Space Segment

LCRD’s space-based payload is currently under development at NASA’s Goddard Space Flight Center and will consist of a number of highly sensitive components. Because LCRD is a relay satellite, there will be two sides to the flight payload with an optical terminal on each. That way, one terminal can interface with the user spacecraft and the other can remain directed to ground terminals on Earth. Modems on the payload will translate digital data into laser signals and back again, and the optical module will send those encoded beams of light to the ground or receive them from Earth. The controller electronics will help position the optical modules to the optimum position to receive and transmit data. Because of the two-sided payload, a space switching unit will act as the interface between them, routing data to and from the two optical modules. All of these components will be incorporated into the payload, which will fly on a host spacecraft with other missions.

Radio-frequency communications will also be available for space-to-ground links.

Ground Segment

LCRD will transmit data to, and receive data from, two dedicated ground stations located in Table Mountain, California, and Hawaii. NASA’s Jet Propulsion Laboratory partnered with the LCRD project to build and operated the Table Mountain facility.

These ground stations will each house one of the ground terminals. These will also contain modems to translate encoded light back into data. The ground terminals will be aided by the CODEC, a coding and decoding device designed to restore data that was lost in translation or due to weather conditions, up to a point. This helps to ensure the data received is as complete as possible.


Laser communications truly began with the invention of lasers in the 1960s, which made the technology possible.
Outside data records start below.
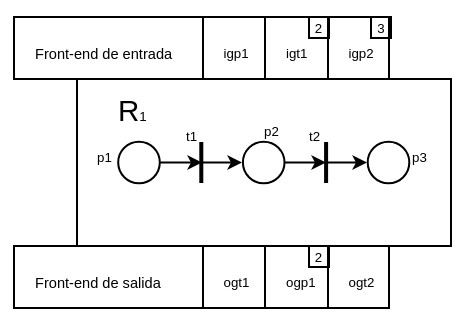
<!DOCTYPE html>
<html lang="es">
<head>
<meta charset="utf-8">
<title>Front-end de entrada y salida</title>
<style>
:root { --ink: #000; --paper: #fff; --line: 2px; }
* { box-sizing: border-box; margin: 0; }
html, body { width: 464px; height: 324px; overflow: hidden; background: var(--paper); }
body { position: relative; color: var(--ink); font: 13.3px/16px "Liberation Sans", Arial, sans-serif; }
.front-end {
  position: absolute; left: 13px; width: 376.5px; height: 64px;
  display: grid; grid-template-columns: 187.5px repeat(3, 62.5px);
  border: var(--line) solid var(--ink);
}
.input { top: 16px; }
.output { top: 245px; }
.front-end > * { position: relative; padding: 28px 0 0 20px; white-space: nowrap; }
.front-end h2 { font-size: 14.6px; font-weight: 400; line-height: 16px; }
.place { border-left: var(--line) solid var(--ink); }
.front-end > * { margin-right: -1px; }
.front-end .place { margin-left: -1px; }
.count {
  position: absolute; top: -2px; right: -1px; width: 22px; height: 23px;
  border: var(--line) solid var(--ink); text-align: center; line-height: 22px;
}
.place:last-child { margin-right: 0; }
.place:last-child .count { right: -2px; }
.resource {
  position: absolute; left: 75.5px; top: 78px; width: 376.5px; height: 169px;
  border: var(--line) solid var(--ink);
}
.net { position: absolute; left: 0; top: 0; }
.node, .resource-name { position: absolute; white-space: nowrap; }
.resource-name { left: 118px; top: 94px; font-size: 29.5px; font-weight: 400; line-height: 34px; }
.resource-name small { font-size: 13.3px; }
.p1 { left: 97px; top: 150px; }
.t1 { left: 186px; top: 129px; }
.p2 { left: 264px; top: 124px; }
.t2 { left: 309px; top: 129px; }
.p3 { left: 412px; top: 150px; }
</style>
</head>
<body>
<section class="front-end input">
  <h2>Front-end de entrada</h2>
  <div class="place">igp1</div>
  <div class="place">igt1<span class="count">2</span></div>
  <div class="place">igp2<span class="count">3</span></div>
</section>

<section class="resource"></section>
<svg class="net" width="464" height="324" viewBox="0 0 464 324" fill="none" stroke="var(--ink)" stroke-width="2" aria-hidden="true">
  <defs>
    <path id="arrowhead" d="M0 0l-15-7.5 4 7.5-4 7.5z" fill="var(--ink)" stroke="none"/>
  </defs>
  <circle cx="139" cy="162.5" r="20.8"/>
  <circle cx="263.7" cy="162.5" r="20.8"/>
  <circle cx="388.5" cy="162.5" r="20.8"/>
  <path d="M160 162.5H192M201 162.5H232M285 162.5H317M326 162.5H357"/>
  <path d="M201.3 142V183M326.1 142V183" stroke-width="4"/>
  <use href="#arrowhead" x="202" y="162.5"/>
  <use href="#arrowhead" x="242" y="162.5"/>
  <use href="#arrowhead" x="326" y="162.5"/>
  <use href="#arrowhead" x="367" y="162.5"/>
</svg>
<h1 class="resource-name">R<small>1</small></h1>
<span class="node p1">p1</span>
<span class="node t1">t1</span>
<span class="node p2">p2</span>
<span class="node t2">t2</span>
<span class="node p3">p3</span>

<section class="front-end output">
  <h2>Front-end de salida</h2>
  <div class="place">ogt1</div>
  <div class="place">ogp1<span class="count">2</span></div>
  <div class="place">ogt2</div>
</section>
</body>
</html>
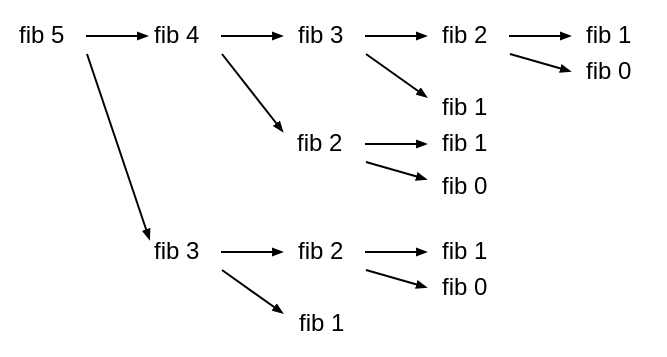
<!DOCTYPE html>
<html lang="en">
<head>
<meta charset="utf-8">
<title>Fibonacci call tree</title>
<style>
  :root {
    --paper: #ffffff;
    --ink: #000000;
  }
  html, body { margin: 0; overflow: hidden; }
  .call-tree {
    position: relative;
    width: 667px;
    height: 357px;
    overflow: hidden;
    background: var(--paper);
    color: var(--ink);
    font: 24px/28px "Liberation Sans", Arial, sans-serif;
  }
  .arrows { position: absolute; inset: 0; }
  .arrows line { stroke: var(--ink); stroke-width: 2; marker-end: url(#arrowhead); }
  .arrowhead { fill: var(--ink); }
  .call {
    position: absolute;
    left: var(--x);
    top: var(--y);
    white-space: nowrap;
    transform: translateY(-50%);
  }
</style>
</head>
<body>
<main class="call-tree">
  <svg class="arrows" width="667" height="357" viewBox="0 0 667 357" aria-hidden="true">
    <defs>
      <marker id="arrowhead" markerUnits="userSpaceOnUse" markerWidth="12" markerHeight="10" refX="6" refY="5" orient="auto">
        <polygon class="arrowhead" points="0,0.5 12,5 0,9.5"/>
      </marker>
    </defs>
    <!-- fib 5 -->
    <line x1="86" y1="36" x2="143" y2="36"/>
    <line x1="87" y1="54" x2="148" y2="235"/>
    <!-- fib 4 -->
    <line x1="221" y1="36" x2="278" y2="36"/>
    <line x1="222" y1="54" x2="280" y2="128"/>
    <!-- upper fib 3 -->
    <line x1="365" y1="36" x2="422" y2="36"/>
    <line x1="366" y1="54" x2="423" y2="94.5"/>
    <!-- upper fib 2 -->
    <line x1="509" y1="36" x2="566" y2="36"/>
    <line x1="510" y1="54" x2="566" y2="70"/>
    <!-- middle fib 2 -->
    <line x1="365" y1="144" x2="422" y2="144"/>
    <line x1="366" y1="162" x2="422" y2="178"/>
    <!-- lower fib 3 -->
    <line x1="221" y1="252" x2="278" y2="252"/>
    <line x1="222" y1="270" x2="279" y2="310.5"/>
    <!-- lower fib 2 -->
    <line x1="365" y1="252" x2="422" y2="252"/>
    <line x1="366" y1="270" x2="422" y2="286"/>
  </svg>

  <span class="call" style="--x:19px; --y:35px">fib 5</span>
  <span class="call" style="--x:154px; --y:35px">fib 4</span>
  <span class="call" style="--x:298px; --y:35px">fib 3</span>
  <span class="call" style="--x:442px; --y:35px">fib 2</span>
  <span class="call" style="--x:586px; --y:35px">fib 1</span>
  <span class="call" style="--x:586px; --y:71px">fib 0</span>
  <span class="call" style="--x:442px; --y:107px">fib 1</span>

  <span class="call" style="--x:297px; --y:143px">fib 2</span>
  <span class="call" style="--x:442px; --y:143px">fib 1</span>
  <span class="call" style="--x:442px; --y:186px">fib 0</span>

  <span class="call" style="--x:154px; --y:251px">fib 3</span>
  <span class="call" style="--x:298px; --y:251px">fib 2</span>
  <span class="call" style="--x:442px; --y:251px">fib 1</span>
  <span class="call" style="--x:442px; --y:287px">fib 0</span>
  <span class="call" style="--x:299px; --y:323px">fib 1</span>
</main>
</body>
</html>
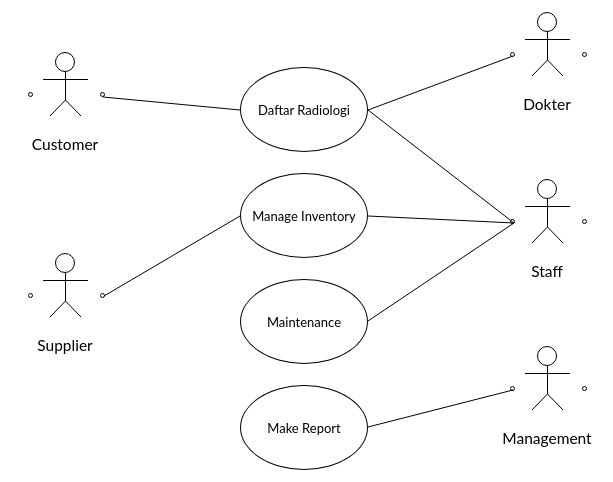
<!DOCTYPE html>
<html lang="id">
<head>
<meta charset="utf-8">
<title>Use case diagram</title>
<style>
:root { --paper: #fff; --ink: #000; }
* { box-sizing: border-box; margin: 0; padding: 0; }
body { background: var(--paper); overflow: hidden; }
.diagram {
  position: relative; width: 613px; height: 482px; overflow: hidden;
  background: var(--paper); color: var(--ink);
  font-family: Lato, "Open Sans", sans-serif;
}
svg { display: block; fill: none; stroke: var(--ink); stroke-width: 1; }
.links { position: absolute; inset: 0; }
.use-cases {
  position: absolute; left: 240px; top: 67px; width: 128px;
  display: flex; flex-direction: column; gap: 21px; list-style: none;
}
.use-case {
  height: 85px; display: flex; align-items: center; justify-content: center;
  border: 1px solid var(--ink); border-radius: 50%; background: var(--paper);
  font-size: 13px; line-height: 18px; white-space: nowrap;
}
.actor {
  position: absolute; width: 90px;
  display: flex; flex-direction: column; align-items: center; gap: 14px;
  font-size: 15.5px; line-height: 20px; white-space: nowrap;
}
.customer { left: 20px; top: 50px; }
.supplier { left: 20px; top: 251px; }
.dokter { left: 502px; top: 10px; }
.staff { left: 502px; top: 177px; }
.management { left: 502px; top: 344px; }
</style>
</head>
<body>
<main class="diagram">
  <svg class="links" width="613" height="482" aria-hidden="true">
    <defs>
      <g id="actor-figure">
        <circle cx="45" cy="12" r="9.5"/>
        <path d="M45.5 21.5V50M23 29.5H68M30 66L45.5 50L61 66"/>
        <circle cx="10.5" cy="44.5" r="2"/>
        <circle cx="82.5" cy="44.5" r="2"/>
      </g>
    </defs>
    <line x1="103" y1="97" x2="240" y2="110"/>
    <line x1="104" y1="296" x2="240" y2="216"/>
    <line x1="368" y1="110" x2="513" y2="56"/>
    <line x1="368" y1="110" x2="514" y2="223"/>
    <line x1="368" y1="216" x2="514" y2="223"/>
    <line x1="368" y1="321" x2="514" y2="223"/>
    <line x1="368" y1="427" x2="513" y2="390"/>
  </svg>

  <ul class="use-cases">
    <li class="use-case">Daftar Radiologi</li>
    <li class="use-case">Manage Inventory</li>
    <li class="use-case">Maintenance</li>
    <li class="use-case">Make Report</li>
  </ul>

  <div class="actor customer"><svg width="90" height="70" aria-hidden="true"><use href="#actor-figure"/></svg><span>Customer</span></div>
  <div class="actor supplier"><svg width="90" height="70" aria-hidden="true"><use href="#actor-figure"/></svg><span>Supplier</span></div>
  <div class="actor dokter"><svg width="90" height="70" aria-hidden="true"><use href="#actor-figure"/></svg><span>Dokter</span></div>
  <div class="actor staff"><svg width="90" height="70" aria-hidden="true"><use href="#actor-figure"/></svg><span>Staff</span></div>
  <div class="actor management"><svg width="90" height="70" aria-hidden="true"><use href="#actor-figure"/></svg><span>Management</span></div>
</main>
</body>
</html>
Over the years, there have been many applications of laser technology, but laser communications is one of the most promising – it can reduce the size and weight of communications systems, as well as transmit data at rates orders of magnitude higher than standard radio-frequency systems.

NASA, in partnership with the Massachusetts Institute of Technology Lincoln Laboratory, has made great strides to bring laser communications to space missions in recent years. In 2013, NASA launched the Lunar Laser Communications Demonstration, the first technology demonstration of laser communications enabling data rates five times faster than ever before from beyond low-Earth orbit, aboard the Lunar Atmosphere and Dust Environment Explorer mission. The demonstration was an unqualified success. The Laser Communications Relay Demonstration mission is the next step in verifying the efficacy of the technology.


Optical communication is the future of space communications. The technique uses infrared light to transmit digital data to and from spacecraft, providing a much better data rate than current radio-frequency communications systems. This allows newer missions with much higher data collection rates to transmit large amounts of data to the ground more quickly.

Optical communications can also be adapted to transmit data at the same rate as RF but require much less room and power in the payload. This particular mission will demonstrate everyday operations of a space-based laser communications system, allowing engineers to gain experience overcoming the particular challenges of laser communications: operating to its full potential despite cloud cover, wind, and other environmental factors that might disrupt data transmission.

These capabilities will have broad applications in the future of human exploration further into the solar system.

Our Mission

Laser Communications Relay Demonstration (LCRD) could revolutionize the way mission-critical data is transmitted to and from spacecraft. The mission is a technology demonstration to verify the longevity of optical communications systems in space, which can provide data rates 10 to 100 times better than traditional radio-frequency systems.

LCRD will serve as a pathfinder relay satellite, similar to the current Tracking and Data Relay Satellites (TDRS), which will receive data and transmit it to the ground. A successful LCRD mission would open up the possibility of an optical communications relay satellite constellation similar to TDRS. LCRD is capable of simulating numerous optical communication scenarios and LCRD experiments will involve elements both on the ground and in space.

Learn about opportunities to be a guest investigator on LCRD.

LCRD Background
Collaborate with us to explore a game-changing new communications system.
LCRD for Space Station

The Integrated Laser Communication Relay Demonstration (LCRD) Low-Earth Orbit (LEO) User Modem and Amplifier Terminal (ILLUMA-T) will fly aboard the International Space Station as the first demonstration of a fully operational, end-to-end optical communications system. ILLUMA-T will provide the space station a state-of-the-art optical communications terminal with improved size, weight and power over comparable radio-frequency communications systems. It will communicate data from low-Earth orbit to the ground through a relay satellite in geosynchronous orbit, leveraging optical communications technologies from the upcoming LCRD mission and the Lunar Laser Communication Demonstration (LLCD) that orbited the moon from 2013 to 2014. Optical technologies have the potential to greatly increase the amount of scientific data transferred from space to ground, supporting multiple channels of ultra-high-definition video from space.